    • amnesty (ἀμνηρτία): ante actarum (praeteritarum) rerum oblivio or simply oblivio
    • to be elected at the age required by law (lex Villia annalis): suo (legitimo) anno creari (opp. ante annum)
  • De Vaan, Michiel (2008) Etymological Dictionary of Latin and the other Italic Languages (Leiden Indo-European Etymological Dictionary Series; 7), Leiden, Boston: Brill, page 45

Middle FrenchEdit

NounEdit

ante f (plural antes)

  1. auntie; aunt

DescendantsEdit


Old FrenchEdit

NounEdit

ante f

  1. nominative singular of antain

PortugueseEdit

PronunciationEdit

PrepositionEdit

ante
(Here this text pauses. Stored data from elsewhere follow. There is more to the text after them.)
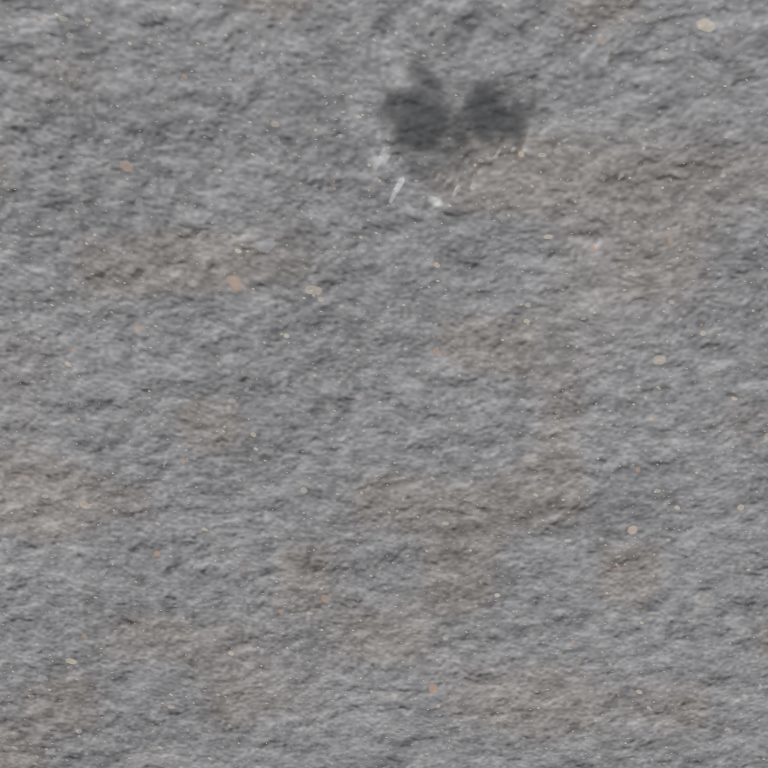
Give the GLSL for this texture, as a WebGL 1 fragment shader.

```glsl
precision highp float;
// Weathered grey asphalt seen at a slant, with pale grit and one dark pit.
uniform vec2 u_resolution;

const vec3 ASPHALT = vec3(0.522, 0.519, 0.525);
const vec3 STAIN = vec3(0.545, 0.510, 0.475);
const vec3 PIT = vec3(0.325, 0.328, 0.332);
const vec3 CREAM = vec3(0.80, 0.75, 0.67);
const vec3 RUST = vec3(0.69, 0.58, 0.51);
const vec3 SLATE = vec3(0.64, 0.64, 0.66);

float hash(vec2 p) {
  vec3 q = fract(p.xyx * 0.1031);
  q += dot(q, q.yzx + 33.33);
  return fract((q.x + q.y) * q.z);
}

float noise(vec2 p) {
  vec2 cell = floor(p), f = fract(p);
  f = f * f * (3.0 - 2.0 * f);
  float low = mix(hash(cell), hash(cell + vec2(1.0, 0.0)), f.x);
  float high = mix(hash(cell + vec2(0.0, 1.0)), hash(cell + 1.0), f.x);
  return mix(low, high, f.y);
}

vec2 rotate(vec2 p, float angle) {
  float c = cos(angle), s = sin(angle);
  return vec2(c * p.x - s * p.y, s * p.x + c * p.y);
}

// Grain shrinks towards the bottom of the canvas.
vec2 groundPlane(vec2 uv) {
  float spread = mix(1.45, 1.0, uv.y);
  return vec2((uv.x - 0.5) * spread, uv.y * (1.75 - 0.35 * uv.y));
}

// Bumpy surface, slightly longer across than down.
float height(vec2 p) {
  vec2 q = p * vec2(19.0, 26.0);
  float sum = 0.0, amplitude = 0.5;
  for (int i = 0; i < 4; i++) {
    sum += amplitude * noise(q);
    q = rotate(q, 0.2) * 1.9 + 17.3;
    amplitude *= 0.62;
  }
  return sum;
}

// Scattered angular stones: x is coverage, y a random value per stone.
vec2 stones(vec2 p, float cells, float share, float softness) {
  vec2 g = p * cells, cell = floor(g);
  vec2 centre = 0.3 + 0.4 * vec2(hash(cell + 3.1), hash(cell + 7.7));
  float pick = hash(cell + 13.9), kind = hash(cell + 29.3);
  vec2 d = rotate(fract(g) - centre, (kind - 0.5) * 2.4);
  d.y *= 1.2 + 0.8 * hash(cell + 41.7);
  float facet = max(abs(d.x) + 0.4 * abs(d.y), abs(d.y) + 0.2 * d.x);
  float dist = mix(length(d), facet, 0.6);
  float size = hash(cell + 53.2);
  float radius = mix(0.08, 0.23, size * size);
  float cover = 1.0 - smoothstep(radius - softness, radius + softness, dist);
  return vec2(cover * step(pick, share), kind);
}

vec3 stoneColour(float kind) {
  vec3 colour = mix(SLATE, CREAM, smoothstep(0.25, 0.65, kind));
  return mix(colour, RUST, smoothstep(0.80, 0.92, kind));
}

vec3 addStones(vec3 base, vec2 stone, float opacity) {
  float strength = opacity * mix(0.55, 1.0, fract(stone.y * 7.0));
  return mix(base, stoneColour(stone.y), stone.x * strength);
}

// Distance to the ragged pit, made of two overlapping lobes.
float pitDistance(vec2 uv) {
  float left = length((uv - vec2(0.562, 0.850)) * vec2(1.0, 0.75)) - 0.045;
  float right = length((uv - vec2(0.640, 0.866)) * vec2(0.8, 1.2)) - 0.042;
  float ragged = 0.055 * (noise(uv * 24.0) - 0.5) + 0.03 * (noise(uv * 65.0) - 0.5);
  return min(left, right) + ragged;
}

void main() {
  vec2 uv = gl_FragCoord.xy / u_resolution;
  vec2 p = groundPlane(uv);
  p += 0.008 * (vec2(noise(p * 15.0), noise(p * 15.0 + 40.0)) - 0.5);

  // Light from above, with extra shade in the creases.
  float relief = height(p) - height(p + vec2(-0.002, 0.005));
  float crease = smoothstep(0.07, 0.20, -relief);
  float light = 0.56 * relief - 0.06 * crease;

  // Mottling and fine grain.
  light += 0.06 * (noise(p * 9.0) - 0.5);
  light += 0.09 * (noise(p * vec2(45.0, 62.0) + 5.0) - 0.5);
  light += 0.10 * (noise(p * vec2(150.0, 185.0) + 9.0) - 0.5);

  float stain = smoothstep(0.55, 0.85, noise(p * 7.0 + 21.0));
  vec3 colour = mix(ASPHALT, STAIN, 0.45 * stain) + light;

  // Grit from fine specks to a few larger stones.
  colour = addStones(colour, stones(p, 78.0, 0.34, 0.09), 0.75);
  colour = addStones(colour, stones(p + 3.7, 34.0, 0.14, 0.05), 0.70);
  colour = addStones(colour, stones(p + 8.2, 15.0, 0.10, 0.03), 0.75);

  // Smooth dark pit with a pale broken lower rim.
  float d = pitDistance(uv);
  float pit = 1.0 - smoothstep(-0.025, 0.022, d);
  float rim = smoothstep(0.0, 0.02, d) * (1.0 - smoothstep(0.02, 0.05, d));
  rim *= 1.0 - smoothstep(0.79, 0.85, uv.y);
  float flecks = smoothstep(0.55, 0.85, noise(rotate(uv, 0.5) * vec2(130.0, 75.0)));
  colour = mix(colour, PIT + 0.45 * light, 0.93 * pit);
  colour += 0.20 * rim * flecks;

  gl_FragColor = vec4(clamp(colour, 0.0, 1.0), 1.0);
}
```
  1. before (in front of in space)
  2. in front of (at or near the front part of)
  3. in front of (in the presence of someone)

SynonymsEdit

AdverbEdit

ante (not comparable)

  1. Obsolete form of antes.

SpanishEdit

Etymology 1Edit

From Latin ante.

PrepositionEdit

ante

  1. in front of, before
    Tengo que aparecer ante el juez.
    I have to appear before the judge.

Etymology 2Edit

From dante

NounEdit

ante m (plural antes)

  1. suede
  2. elk
  3. (Mexico) tapir (large odd-toed ungulate with a long prehensile upper lip of the family Tapiridae.)

SynonymsEdit


SwedishEdit

VerbEdit

ante

  1. (colloquial, dialectal) past tense of ana

See alsoEdit